Tanaka said even if she has to move back to Japan after graduating, she and her boyfriend will try to communicate as much as they can over video chats and Facebook. She believes having a long-distance relationship without the convenience of communication through technology would be difficult.


What adjectives would you use to describe dating today?

 

Although communication is important to have in a relationship, communicating only through technology troubles art and design senior Jacquelyn Lui.

“I don’t think you need to use any of these things,” Lui said. “There’s so many people around you, someone will eventually come along. I am willing to wait for the right person to come along, rather than go look for them over something like Tinder.”

Dating rules also seem to have morphed with the aid of technology. People are choosing to scope out potential partners through social networking sites before getting to know them in person.

Kaviani considers it unhealthy to communicate centrally through text messages. People tend to overanalyze text messages because it’s difficult to accurately interpret the sender’s intent.

“I think it can lead to a lot of obsessive behaviors in a relationship, that you’re constantly needed to be in contact with them,” Kaviani said. “I think it’s problematic. Communication via text is always problematic.”

Whether it’s simply passing information or flirting through a screen, technology is changing how people live.

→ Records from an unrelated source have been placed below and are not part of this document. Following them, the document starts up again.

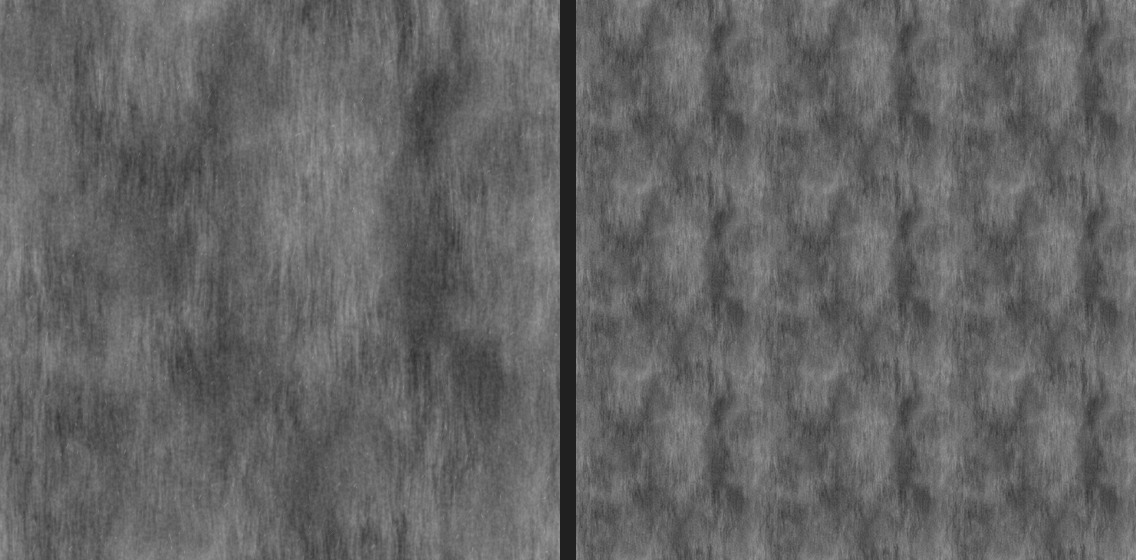
Left, the tile; right, the same tile 3 across and 3 down.
Give the GLSL for this texture, as a Shadertoy shader.

```glsl
// Weathered grey plaster: soft cloudy stains, vertical streaks, fine grain,
// pale scratches and small chipped flakes. Every layer is lattice noise whose
// cells wrap on whole periods, so the square tiles without a seam.

const float BASE_GREY       = 0.395;
const float CLOUD_CONTRAST  = 0.155;
const float STREAK_CONTRAST = 0.125;
const float GRAIN_CONTRAST  = 0.055;
const float SCRATCH_LIGHT   = 0.055;
const float FLAKE_LIGHT     = 0.090;
const vec2  CLOUD_PERIOD    = vec2(5.0, 3.0);
const vec2  STREAK_PERIOD   = vec2(24.0, 4.0);
const vec2  GRAIN_PERIOD    = vec2(130.0, 100.0);
const vec2  SCRATCH_PERIOD  = vec2(64.0, 18.0);
const vec2  FLAKE_PERIOD    = vec2(44.0, 40.0);
const float FLAKE_LEAN      = 0.35;   // mean tilt from vertical, radians
const float FLAKE_SPREAD    = 1.50;   // random range around that tilt

// Integer hash of a wrapped lattice cell, two values in 0..1
vec2 hash2(vec2 cell, float seed) {
    uvec2 v = uvec2(cell) + uvec2(uint(seed) * 747u, uint(seed) * 1291u);
    v = v * 1664525u + 1013904223u;
    v.x += v.y * 1664525u;
    v.y += v.x * 1664525u;
    v ^= v >> 16u;
    v.x += v.y * 1664525u;
    v.y += v.x * 1664525u;
    v ^= v >> 16u;
    return vec2(v >> 8u) / float(1u << 24u);
}

float cornerSlope(vec2 cell, vec2 offset, vec2 period, float seed) {
    float angle = 6.28319 * hash2(mod(cell, period), seed).x;
    return dot(vec2(cos(angle), sin(angle)), offset);
}

// Gradient noise that repeats after a whole number of cells
float noise(vec2 uv, vec2 period, float seed) {
    vec2 p = uv * period + hash2(vec2(3.0, 7.0), seed);
    vec2 cell = floor(p), f = p - cell;
    vec2 w = f * f * f * (f * (f * 6.0 - 15.0) + 10.0);
    vec2 e = vec2(1.0, 0.0);
    float low  = mix(cornerSlope(cell, f, period, seed),
                     cornerSlope(cell + e.xy, f - e.xy, period, seed), w.x);
    float high = mix(cornerSlope(cell + e.yx, f - e.yx, period, seed),
                     cornerSlope(cell + e.xx, f - e.xx, period, seed), w.x);
    return mix(low, high, w.y);
}

float fbm(vec2 uv, vec2 period, float gain, int octaves, float seed) {
    float sum = 0.0, weight = 1.0;
    for (int i = 0; i < octaves; i++) {
        sum += weight * noise(uv, period, seed + float(i));
        period *= 2.0;
        weight *= gain;
    }
    return sum;
}

// Thin pale lines along the zero crossings of stretched noise
float scratches(vec2 uv) {
    float line = abs(noise(uv, SCRATCH_PERIOD, 50.0));
    float gaps = noise(uv, vec2(40.0, 26.0), 51.0);
    return (1.0 - smoothstep(0.0, 0.12, line)) * smoothstep(0.0, 0.4, gaps);
}

// Small tilted chips scattered one per cell, with ragged edges
float flakes(vec2 uv) {
    vec2 home = floor(uv * FLAKE_PERIOD);
    float ragged = 0.6 * noise(uv, vec2(170.0), 60.0);
    float light = 0.0;
    for (int y = -1; y <= 1; y++)
    for (int x = -1; x <= 1; x++) {
        vec2 cell = home + vec2(x, y);
        vec2 wrapped = mod(cell, FLAKE_PERIOD);
        vec2 shape = hash2(wrapped, 62.0);
        vec2 look = hash2(wrapped, 63.0);
        vec2 d = uv - (cell + hash2(wrapped, 61.0)) / FLAKE_PERIOD;
        float tilt = FLAKE_LEAN + FLAKE_SPREAD * (look.x - 0.5);
        float c = cos(tilt), s = sin(tilt);
        d = vec2(c * d.x - s * d.y, s * d.x + c * d.y);
        vec2 radius = vec2(mix(0.0009, 0.0022, shape.x * shape.x),
                           mix(0.0018, 0.0065, shape.y * shape.y));
        float edge = length(d / radius) + ragged;
        light = max(light, look.y * look.y * (1.0 - smoothstep(0.5, 1.3, edge)));
    }
    return light;
}

void mainImage(out vec4 fragColor, in vec2 fragCoord) {
    vec2 uv = fragCoord / iResolution.xy;

    // Stains, gently warped so their outlines wander
    vec2 warp = vec2(fbm(uv, vec2(6.0), 0.5, 3, 1.0), fbm(uv, vec2(6.0), 0.5, 3, 5.0));
    float cloud = fbm(uv + 0.035 * warp, CLOUD_PERIOD, 0.62, 6, 10.0);

    // Vertical run marks, stronger in some patches than in others
    vec2 bent = uv + vec2(0.008, 0.03) * warp;
    float patches = smoothstep(-0.4, 0.4, noise(uv, vec2(6.0, 5.0), 20.0));
    float streak = 0.5 * fbm(bent, STREAK_PERIOD, 1.0, 4, 30.0);

    float grain = fbm(uv, GRAIN_PERIOD, 0.9, 2, 40.0);

    float grey = BASE_GREY
               + CLOUD_CONTRAST * cloud
               + STREAK_CONTRAST * mix(0.5, 1.4, patches) * streak
               + GRAIN_CONTRAST * grain
               + SCRATCH_LIGHT * scratches(bent) * mix(0.4, 1.0, patches)
               + FLAKE_LIGHT * flakes(uv);
    fragColor = vec4(vec3(clamp(grey, 0.0, 1.0)), 1.0);
}
```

Meeting and falling in love with someone by chance in a coffee shop is beginning to sound more and more like a fairy tale.